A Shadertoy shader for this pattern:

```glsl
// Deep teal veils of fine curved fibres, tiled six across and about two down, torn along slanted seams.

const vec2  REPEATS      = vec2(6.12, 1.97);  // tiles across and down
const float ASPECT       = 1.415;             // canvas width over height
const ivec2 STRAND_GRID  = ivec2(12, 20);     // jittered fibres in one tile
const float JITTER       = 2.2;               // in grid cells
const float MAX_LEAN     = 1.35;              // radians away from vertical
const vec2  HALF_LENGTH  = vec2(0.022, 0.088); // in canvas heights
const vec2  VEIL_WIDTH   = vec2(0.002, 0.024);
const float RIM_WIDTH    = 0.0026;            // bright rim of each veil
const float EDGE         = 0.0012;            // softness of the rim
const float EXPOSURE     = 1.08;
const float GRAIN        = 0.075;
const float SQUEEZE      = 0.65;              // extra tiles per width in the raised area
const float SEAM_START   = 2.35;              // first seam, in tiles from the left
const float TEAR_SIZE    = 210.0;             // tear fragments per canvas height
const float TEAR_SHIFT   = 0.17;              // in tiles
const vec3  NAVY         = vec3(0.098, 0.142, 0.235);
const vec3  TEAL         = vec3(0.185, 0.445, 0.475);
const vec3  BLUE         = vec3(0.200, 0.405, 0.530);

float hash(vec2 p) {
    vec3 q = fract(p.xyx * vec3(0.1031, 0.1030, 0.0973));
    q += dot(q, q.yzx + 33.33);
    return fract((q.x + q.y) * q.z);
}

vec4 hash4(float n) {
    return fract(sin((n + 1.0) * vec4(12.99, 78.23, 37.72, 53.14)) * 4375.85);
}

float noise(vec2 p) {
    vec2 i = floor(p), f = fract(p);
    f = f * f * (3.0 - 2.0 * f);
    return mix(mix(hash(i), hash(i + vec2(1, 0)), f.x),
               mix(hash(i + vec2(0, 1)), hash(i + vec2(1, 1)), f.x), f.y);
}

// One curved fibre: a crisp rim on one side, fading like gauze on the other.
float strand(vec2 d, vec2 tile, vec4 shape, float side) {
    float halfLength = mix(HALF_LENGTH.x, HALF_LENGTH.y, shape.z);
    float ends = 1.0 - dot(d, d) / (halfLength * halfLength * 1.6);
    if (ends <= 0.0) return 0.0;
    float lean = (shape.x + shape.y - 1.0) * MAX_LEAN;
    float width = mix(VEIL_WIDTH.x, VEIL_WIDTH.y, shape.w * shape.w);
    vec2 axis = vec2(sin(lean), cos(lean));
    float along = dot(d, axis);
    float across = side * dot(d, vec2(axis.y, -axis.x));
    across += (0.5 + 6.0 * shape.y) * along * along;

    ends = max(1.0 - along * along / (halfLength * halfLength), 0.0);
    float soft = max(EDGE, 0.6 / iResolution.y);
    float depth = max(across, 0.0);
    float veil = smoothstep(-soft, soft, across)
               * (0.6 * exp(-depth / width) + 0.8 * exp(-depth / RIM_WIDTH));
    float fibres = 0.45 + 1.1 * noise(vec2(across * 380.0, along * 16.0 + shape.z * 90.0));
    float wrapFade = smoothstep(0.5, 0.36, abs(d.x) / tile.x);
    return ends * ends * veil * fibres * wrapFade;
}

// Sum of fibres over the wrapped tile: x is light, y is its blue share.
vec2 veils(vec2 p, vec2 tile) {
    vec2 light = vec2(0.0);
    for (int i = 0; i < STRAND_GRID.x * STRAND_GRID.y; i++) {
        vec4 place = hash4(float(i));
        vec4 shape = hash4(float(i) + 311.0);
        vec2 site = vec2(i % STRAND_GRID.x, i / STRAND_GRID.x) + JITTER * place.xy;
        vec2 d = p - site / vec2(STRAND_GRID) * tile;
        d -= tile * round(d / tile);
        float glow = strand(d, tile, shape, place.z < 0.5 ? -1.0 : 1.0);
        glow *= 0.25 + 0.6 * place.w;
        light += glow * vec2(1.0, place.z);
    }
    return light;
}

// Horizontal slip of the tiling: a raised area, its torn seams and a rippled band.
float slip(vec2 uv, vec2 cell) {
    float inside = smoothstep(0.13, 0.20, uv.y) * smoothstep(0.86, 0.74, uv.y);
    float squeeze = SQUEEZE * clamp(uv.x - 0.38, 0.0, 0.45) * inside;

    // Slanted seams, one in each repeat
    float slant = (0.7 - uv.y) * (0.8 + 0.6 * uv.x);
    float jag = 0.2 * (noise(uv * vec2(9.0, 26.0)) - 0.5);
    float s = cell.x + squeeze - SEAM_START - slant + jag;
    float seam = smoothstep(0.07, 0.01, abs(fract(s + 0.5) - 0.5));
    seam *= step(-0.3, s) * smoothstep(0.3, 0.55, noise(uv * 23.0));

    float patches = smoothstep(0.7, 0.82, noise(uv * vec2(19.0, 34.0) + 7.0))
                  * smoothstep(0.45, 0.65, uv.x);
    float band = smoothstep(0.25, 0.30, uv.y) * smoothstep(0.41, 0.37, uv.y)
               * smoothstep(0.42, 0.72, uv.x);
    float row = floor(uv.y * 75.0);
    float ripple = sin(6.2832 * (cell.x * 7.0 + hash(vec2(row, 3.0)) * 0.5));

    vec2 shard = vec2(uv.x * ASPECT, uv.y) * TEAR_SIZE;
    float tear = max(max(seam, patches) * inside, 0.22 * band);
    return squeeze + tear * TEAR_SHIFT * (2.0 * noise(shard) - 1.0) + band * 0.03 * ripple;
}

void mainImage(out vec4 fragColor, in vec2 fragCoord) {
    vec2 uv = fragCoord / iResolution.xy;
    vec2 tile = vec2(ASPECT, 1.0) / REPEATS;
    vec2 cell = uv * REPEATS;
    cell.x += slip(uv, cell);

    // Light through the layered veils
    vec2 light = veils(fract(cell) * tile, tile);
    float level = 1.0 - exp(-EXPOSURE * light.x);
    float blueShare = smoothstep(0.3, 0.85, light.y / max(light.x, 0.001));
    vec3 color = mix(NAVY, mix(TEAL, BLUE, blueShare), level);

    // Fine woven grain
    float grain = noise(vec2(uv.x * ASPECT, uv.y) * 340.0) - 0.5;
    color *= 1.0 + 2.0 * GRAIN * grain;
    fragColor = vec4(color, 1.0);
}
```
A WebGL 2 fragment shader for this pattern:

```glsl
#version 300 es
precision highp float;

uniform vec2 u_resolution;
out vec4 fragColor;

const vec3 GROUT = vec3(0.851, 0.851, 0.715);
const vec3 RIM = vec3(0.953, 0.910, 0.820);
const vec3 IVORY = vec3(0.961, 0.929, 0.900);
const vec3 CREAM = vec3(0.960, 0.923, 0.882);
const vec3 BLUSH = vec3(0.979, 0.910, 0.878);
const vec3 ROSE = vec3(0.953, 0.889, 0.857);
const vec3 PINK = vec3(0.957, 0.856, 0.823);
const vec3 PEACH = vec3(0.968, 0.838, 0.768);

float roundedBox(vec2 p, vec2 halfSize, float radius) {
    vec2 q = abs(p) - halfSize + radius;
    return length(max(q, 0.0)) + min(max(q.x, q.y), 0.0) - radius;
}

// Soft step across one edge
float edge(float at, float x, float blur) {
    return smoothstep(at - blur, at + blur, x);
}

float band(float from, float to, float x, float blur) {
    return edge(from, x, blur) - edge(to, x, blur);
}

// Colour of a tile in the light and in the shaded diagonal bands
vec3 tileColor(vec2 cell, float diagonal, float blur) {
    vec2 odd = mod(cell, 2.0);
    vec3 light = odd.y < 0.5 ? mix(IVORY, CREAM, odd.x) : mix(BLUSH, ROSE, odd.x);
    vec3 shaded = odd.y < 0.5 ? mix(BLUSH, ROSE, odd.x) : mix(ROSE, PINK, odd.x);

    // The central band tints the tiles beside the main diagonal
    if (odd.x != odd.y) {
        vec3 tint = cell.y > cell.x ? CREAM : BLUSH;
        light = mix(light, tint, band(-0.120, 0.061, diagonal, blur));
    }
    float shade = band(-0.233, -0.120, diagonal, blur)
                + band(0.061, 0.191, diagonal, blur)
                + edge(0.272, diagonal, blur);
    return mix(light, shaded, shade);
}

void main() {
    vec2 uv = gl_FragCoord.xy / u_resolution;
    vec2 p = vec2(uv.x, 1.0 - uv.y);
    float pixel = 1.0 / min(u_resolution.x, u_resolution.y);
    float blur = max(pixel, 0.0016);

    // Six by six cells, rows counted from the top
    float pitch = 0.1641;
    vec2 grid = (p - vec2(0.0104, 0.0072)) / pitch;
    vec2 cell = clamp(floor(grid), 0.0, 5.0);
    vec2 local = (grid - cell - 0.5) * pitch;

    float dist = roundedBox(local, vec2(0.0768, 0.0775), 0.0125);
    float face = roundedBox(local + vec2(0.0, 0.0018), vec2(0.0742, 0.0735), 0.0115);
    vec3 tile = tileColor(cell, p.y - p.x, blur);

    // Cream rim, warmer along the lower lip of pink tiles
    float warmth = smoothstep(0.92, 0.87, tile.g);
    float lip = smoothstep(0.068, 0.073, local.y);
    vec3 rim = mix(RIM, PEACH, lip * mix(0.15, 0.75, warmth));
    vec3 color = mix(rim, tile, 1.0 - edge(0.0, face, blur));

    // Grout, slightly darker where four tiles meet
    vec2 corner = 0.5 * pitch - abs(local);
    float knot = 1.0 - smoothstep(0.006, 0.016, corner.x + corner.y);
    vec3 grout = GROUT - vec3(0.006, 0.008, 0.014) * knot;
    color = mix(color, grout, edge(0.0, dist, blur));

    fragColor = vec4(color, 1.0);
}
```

━━━━━━━━

## TASK BRIEF
Look through the records and copy every line that has the word "shape".

## ANSWER BOX
float strand(vec2 d, vec2 tile, vec4 shape, float side) {
    float halfLength = mix(HALF_LENGTH.x, HALF_LENGTH.y, shape.z);
    float lean = (shape.x + shape.y - 1.0) * MAX_LEAN;
    float width = mix(VEIL_WIDTH.x, VEIL_WIDTH.y, shape.w * shape.w);
    across += (0.5 + 6.0 * shape.y) * along * along;
    float fibres = 0.45 + 1.1 * noise(vec2(across * 380.0, along * 16.0 + shape.z * 90.0));
        vec4 shape = hash4(float(i) + 311.0);
        float glow = strand(d, tile, shape, place.z < 0.5 ? -1.0 : 1.0);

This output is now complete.